Records Start Marker

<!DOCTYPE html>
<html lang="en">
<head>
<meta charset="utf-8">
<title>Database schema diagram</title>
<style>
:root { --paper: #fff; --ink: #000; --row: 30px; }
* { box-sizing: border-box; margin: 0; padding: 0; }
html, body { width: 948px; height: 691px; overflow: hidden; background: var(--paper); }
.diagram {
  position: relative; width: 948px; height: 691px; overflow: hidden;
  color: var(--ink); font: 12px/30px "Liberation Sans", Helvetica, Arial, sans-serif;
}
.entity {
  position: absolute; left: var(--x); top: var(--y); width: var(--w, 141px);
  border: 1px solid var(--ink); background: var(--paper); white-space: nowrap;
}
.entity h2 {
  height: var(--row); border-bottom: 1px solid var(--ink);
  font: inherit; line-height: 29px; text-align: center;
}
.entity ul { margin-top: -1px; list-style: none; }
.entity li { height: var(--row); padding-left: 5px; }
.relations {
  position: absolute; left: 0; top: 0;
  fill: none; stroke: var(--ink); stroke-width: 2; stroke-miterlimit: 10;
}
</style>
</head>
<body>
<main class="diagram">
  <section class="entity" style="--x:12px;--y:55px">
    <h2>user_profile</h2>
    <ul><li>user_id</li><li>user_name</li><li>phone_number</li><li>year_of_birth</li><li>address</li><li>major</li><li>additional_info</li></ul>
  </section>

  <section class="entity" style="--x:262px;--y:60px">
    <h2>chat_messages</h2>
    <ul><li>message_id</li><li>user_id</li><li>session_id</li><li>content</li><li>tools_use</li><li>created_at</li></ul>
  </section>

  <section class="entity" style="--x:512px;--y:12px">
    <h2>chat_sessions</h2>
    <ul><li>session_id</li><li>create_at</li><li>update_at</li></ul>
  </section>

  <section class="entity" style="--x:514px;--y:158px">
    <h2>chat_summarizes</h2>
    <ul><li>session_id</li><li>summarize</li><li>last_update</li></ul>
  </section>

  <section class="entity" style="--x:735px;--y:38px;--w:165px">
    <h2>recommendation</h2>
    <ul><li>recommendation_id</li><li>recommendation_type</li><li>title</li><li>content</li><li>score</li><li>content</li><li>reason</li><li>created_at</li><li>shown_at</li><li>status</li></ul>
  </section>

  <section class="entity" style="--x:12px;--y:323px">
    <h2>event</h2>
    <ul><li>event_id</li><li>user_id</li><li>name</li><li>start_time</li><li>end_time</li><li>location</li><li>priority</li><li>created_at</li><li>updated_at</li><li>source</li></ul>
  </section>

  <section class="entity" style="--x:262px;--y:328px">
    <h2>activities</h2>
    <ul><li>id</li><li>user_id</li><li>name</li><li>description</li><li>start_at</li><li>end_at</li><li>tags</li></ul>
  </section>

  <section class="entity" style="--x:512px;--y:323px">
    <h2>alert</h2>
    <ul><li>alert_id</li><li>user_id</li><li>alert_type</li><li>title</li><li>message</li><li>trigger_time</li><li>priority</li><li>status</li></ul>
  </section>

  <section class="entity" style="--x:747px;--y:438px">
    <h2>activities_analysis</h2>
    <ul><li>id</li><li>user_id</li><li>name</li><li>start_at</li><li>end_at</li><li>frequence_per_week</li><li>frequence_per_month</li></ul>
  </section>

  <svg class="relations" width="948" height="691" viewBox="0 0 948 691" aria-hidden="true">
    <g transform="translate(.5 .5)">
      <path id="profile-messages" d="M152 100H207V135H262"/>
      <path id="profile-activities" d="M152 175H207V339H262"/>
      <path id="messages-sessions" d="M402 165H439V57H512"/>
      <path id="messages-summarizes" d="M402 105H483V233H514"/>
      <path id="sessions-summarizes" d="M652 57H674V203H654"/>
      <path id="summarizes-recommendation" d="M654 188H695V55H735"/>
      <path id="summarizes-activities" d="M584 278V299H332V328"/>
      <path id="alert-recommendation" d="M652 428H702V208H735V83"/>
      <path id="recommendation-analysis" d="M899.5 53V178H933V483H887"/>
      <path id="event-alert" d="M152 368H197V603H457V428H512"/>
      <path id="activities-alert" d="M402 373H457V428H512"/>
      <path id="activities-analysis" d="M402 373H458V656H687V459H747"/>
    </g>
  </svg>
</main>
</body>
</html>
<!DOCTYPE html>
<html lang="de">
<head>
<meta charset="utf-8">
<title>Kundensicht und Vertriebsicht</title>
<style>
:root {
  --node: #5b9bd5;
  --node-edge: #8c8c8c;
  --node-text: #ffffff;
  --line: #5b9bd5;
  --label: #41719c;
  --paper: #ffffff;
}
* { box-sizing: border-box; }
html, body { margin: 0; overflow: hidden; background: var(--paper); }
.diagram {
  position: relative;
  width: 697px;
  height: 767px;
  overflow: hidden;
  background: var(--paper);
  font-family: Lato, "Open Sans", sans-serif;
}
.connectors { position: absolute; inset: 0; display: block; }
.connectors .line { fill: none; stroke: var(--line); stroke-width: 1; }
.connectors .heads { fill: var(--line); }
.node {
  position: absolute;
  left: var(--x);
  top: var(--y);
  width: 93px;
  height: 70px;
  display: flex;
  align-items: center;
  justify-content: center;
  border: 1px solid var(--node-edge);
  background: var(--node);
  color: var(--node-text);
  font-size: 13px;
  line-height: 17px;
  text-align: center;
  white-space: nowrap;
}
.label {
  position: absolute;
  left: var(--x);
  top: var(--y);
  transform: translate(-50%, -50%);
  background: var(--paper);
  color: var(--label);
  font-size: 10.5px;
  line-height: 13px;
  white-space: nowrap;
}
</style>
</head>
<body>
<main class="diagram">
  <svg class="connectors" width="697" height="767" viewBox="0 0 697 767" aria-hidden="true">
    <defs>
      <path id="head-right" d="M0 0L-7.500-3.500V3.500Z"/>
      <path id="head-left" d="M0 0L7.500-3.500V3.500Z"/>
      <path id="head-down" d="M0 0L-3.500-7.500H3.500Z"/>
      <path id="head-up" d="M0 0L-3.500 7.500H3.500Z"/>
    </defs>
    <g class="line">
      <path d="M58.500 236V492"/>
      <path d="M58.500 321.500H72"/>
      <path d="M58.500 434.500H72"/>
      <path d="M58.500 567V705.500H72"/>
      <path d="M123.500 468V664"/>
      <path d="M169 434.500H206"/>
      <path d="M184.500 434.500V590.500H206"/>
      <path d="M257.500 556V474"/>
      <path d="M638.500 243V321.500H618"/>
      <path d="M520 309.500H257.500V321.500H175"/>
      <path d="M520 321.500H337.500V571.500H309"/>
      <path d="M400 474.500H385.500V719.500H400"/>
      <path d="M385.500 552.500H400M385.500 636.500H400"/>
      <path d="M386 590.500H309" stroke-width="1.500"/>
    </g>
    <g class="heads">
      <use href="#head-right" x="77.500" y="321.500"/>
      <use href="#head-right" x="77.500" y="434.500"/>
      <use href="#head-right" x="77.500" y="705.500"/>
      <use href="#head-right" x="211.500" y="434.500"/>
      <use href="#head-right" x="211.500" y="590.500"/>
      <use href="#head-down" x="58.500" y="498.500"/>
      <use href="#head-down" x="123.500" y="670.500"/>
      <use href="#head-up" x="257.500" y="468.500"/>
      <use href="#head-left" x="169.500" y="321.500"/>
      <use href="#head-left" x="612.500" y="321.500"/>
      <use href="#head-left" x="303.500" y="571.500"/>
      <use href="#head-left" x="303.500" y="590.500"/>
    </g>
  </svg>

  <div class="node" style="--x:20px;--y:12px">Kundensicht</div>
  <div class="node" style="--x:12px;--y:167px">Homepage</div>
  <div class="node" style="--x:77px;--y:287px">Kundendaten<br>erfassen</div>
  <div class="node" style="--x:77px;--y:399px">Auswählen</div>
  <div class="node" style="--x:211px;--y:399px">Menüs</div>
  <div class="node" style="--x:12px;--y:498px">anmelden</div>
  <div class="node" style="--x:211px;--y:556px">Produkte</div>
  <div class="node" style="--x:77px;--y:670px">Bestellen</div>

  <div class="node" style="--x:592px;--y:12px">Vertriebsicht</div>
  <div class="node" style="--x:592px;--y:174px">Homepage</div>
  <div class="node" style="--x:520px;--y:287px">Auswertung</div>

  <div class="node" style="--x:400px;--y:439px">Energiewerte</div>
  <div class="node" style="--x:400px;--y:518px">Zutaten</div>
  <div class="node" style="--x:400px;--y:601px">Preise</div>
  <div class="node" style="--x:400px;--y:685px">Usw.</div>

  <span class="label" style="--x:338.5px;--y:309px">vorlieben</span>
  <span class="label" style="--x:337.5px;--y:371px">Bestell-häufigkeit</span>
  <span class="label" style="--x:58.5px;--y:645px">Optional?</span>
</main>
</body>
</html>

Records End Marker

Exercise directions: Your answer must be the count of lines in the data that contain "font", with no added words.

Answer space: 5